- **DIRECTIONS**
A faithful copy of the data, pictures omitted, is the required answer.

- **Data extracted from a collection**
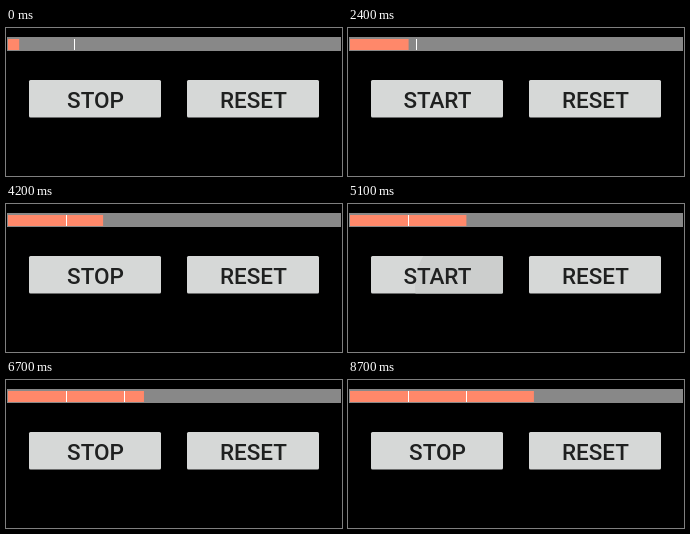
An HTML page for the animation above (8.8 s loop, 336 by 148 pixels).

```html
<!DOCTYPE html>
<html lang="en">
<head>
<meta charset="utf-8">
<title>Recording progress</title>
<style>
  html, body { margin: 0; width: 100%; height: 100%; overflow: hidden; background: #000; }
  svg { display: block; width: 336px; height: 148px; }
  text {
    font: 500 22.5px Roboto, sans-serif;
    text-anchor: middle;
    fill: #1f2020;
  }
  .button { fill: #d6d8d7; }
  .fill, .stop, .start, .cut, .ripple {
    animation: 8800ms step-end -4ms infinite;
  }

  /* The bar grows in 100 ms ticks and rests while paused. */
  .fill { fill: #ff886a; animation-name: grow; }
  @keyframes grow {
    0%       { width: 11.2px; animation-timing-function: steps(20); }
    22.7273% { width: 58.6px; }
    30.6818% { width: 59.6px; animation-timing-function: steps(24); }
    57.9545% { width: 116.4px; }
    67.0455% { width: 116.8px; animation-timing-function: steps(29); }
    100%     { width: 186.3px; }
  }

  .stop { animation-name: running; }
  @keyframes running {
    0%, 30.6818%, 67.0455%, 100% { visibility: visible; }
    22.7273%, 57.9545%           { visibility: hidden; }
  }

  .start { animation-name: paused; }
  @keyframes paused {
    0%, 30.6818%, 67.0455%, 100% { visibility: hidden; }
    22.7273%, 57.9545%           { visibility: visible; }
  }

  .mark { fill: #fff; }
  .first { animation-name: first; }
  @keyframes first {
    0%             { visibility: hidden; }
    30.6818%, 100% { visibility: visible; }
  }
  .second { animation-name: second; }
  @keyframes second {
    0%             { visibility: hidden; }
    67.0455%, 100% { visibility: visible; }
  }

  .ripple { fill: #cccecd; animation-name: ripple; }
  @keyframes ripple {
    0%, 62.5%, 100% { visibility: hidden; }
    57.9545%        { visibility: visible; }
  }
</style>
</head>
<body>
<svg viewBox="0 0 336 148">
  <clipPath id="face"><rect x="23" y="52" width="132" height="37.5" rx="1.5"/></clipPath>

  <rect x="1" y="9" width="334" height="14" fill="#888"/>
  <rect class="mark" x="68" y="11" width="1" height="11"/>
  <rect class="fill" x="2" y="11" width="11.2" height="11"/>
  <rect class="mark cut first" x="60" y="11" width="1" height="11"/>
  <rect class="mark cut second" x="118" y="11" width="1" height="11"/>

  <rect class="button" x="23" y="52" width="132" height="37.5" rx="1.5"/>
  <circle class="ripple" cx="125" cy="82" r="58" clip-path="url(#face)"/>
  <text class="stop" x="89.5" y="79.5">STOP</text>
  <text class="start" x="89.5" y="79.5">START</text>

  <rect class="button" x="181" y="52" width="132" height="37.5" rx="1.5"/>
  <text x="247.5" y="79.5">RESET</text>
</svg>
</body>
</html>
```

- **WORKED SOLUTION**
An HTML page for the animation above (8.8 s loop, 336 by 148 pixels).

```html
<!DOCTYPE html>
<html lang="en">
<head>
<meta charset="utf-8">
<title>Recording progress</title>
<style>
  html, body { margin: 0; width: 100%; height: 100%; overflow: hidden; background: #000; }
  svg { display: block; width: 336px; height: 148px; }
  text {
    font: 500 22.5px Roboto, sans-serif;
    text-anchor: middle;
    fill: #1f2020;
  }
  .button { fill: #d6d8d7; }
  .fill, .stop, .start, .cut, .ripple {
    animation: 8800ms step-end -4ms infinite;
  }

  /* The bar grows in 100 ms ticks and rests while paused. */
  .fill { fill: #ff886a; animation-name: grow; }
  @keyframes grow {
    0%       { width: 11.2px; animation-timing-function: steps(20); }
    22.7273% { width: 58.6px; }
    30.6818% { width: 59.6px; animation-timing-function: steps(24); }
    57.9545% { width: 116.4px; }
    67.0455% { width: 116.8px; animation-timing-function: steps(29); }
    100%     { width: 186.3px; }
  }

  .stop { animation-name: running; }
  @keyframes running {
    0%, 30.6818%, 67.0455%, 100% { visibility: visible; }
    22.7273%, 57.9545%           { visibility: hidden; }
  }

  .start { animation-name: paused; }
  @keyframes paused {
    0%, 30.6818%, 67.0455%, 100% { visibility: hidden; }
    22.7273%, 57.9545%           { visibility: visible; }
  }

  .mark { fill: #fff; }
  .first { animation-name: first; }
  @keyframes first {
    0%             { visibility: hidden; }
    30.6818%, 100% { visibility: visible; }
  }
  .second { animation-name: second; }
  @keyframes second {
    0%             { visibility: hidden; }
    67.0455%, 100% { visibility: visible; }
  }

  .ripple { fill: #cccecd; animation-name: ripple; }
  @keyframes ripple {
    0%, 62.5%, 100% { visibility: hidden; }
    57.9545%        { visibility: visible; }
  }
</style>
</head>
<body>
<svg viewBox="0 0 336 148">
  <clipPath id="face"><rect x="23" y="52" width="132" height="37.5" rx="1.5"/></clipPath>

  <rect x="1" y="9" width="334" height="14" fill="#888"/>
  <rect class="mark" x="68" y="11" width="1" height="11"/>
  <rect class="fill" x="2" y="11" width="11.2" height="11"/>
  <rect class="mark cut first" x="60" y="11" width="1" height="11"/>
  <rect class="mark cut second" x="118" y="11" width="1" height="11"/>

  <rect class="button" x="23" y="52" width="132" height="37.5" rx="1.5"/>
  <circle class="ripple" cx="125" cy="82" r="58" clip-path="url(#face)"/>
  <text class="stop" x="89.5" y="79.5">STOP</text>
  <text class="start" x="89.5" y="79.5">START</text>

  <rect class="button" x="181" y="52" width="132" height="37.5" rx="1.5"/>
  <text x="247.5" y="79.5">RESET</text>
</svg>
</body>
</html>
```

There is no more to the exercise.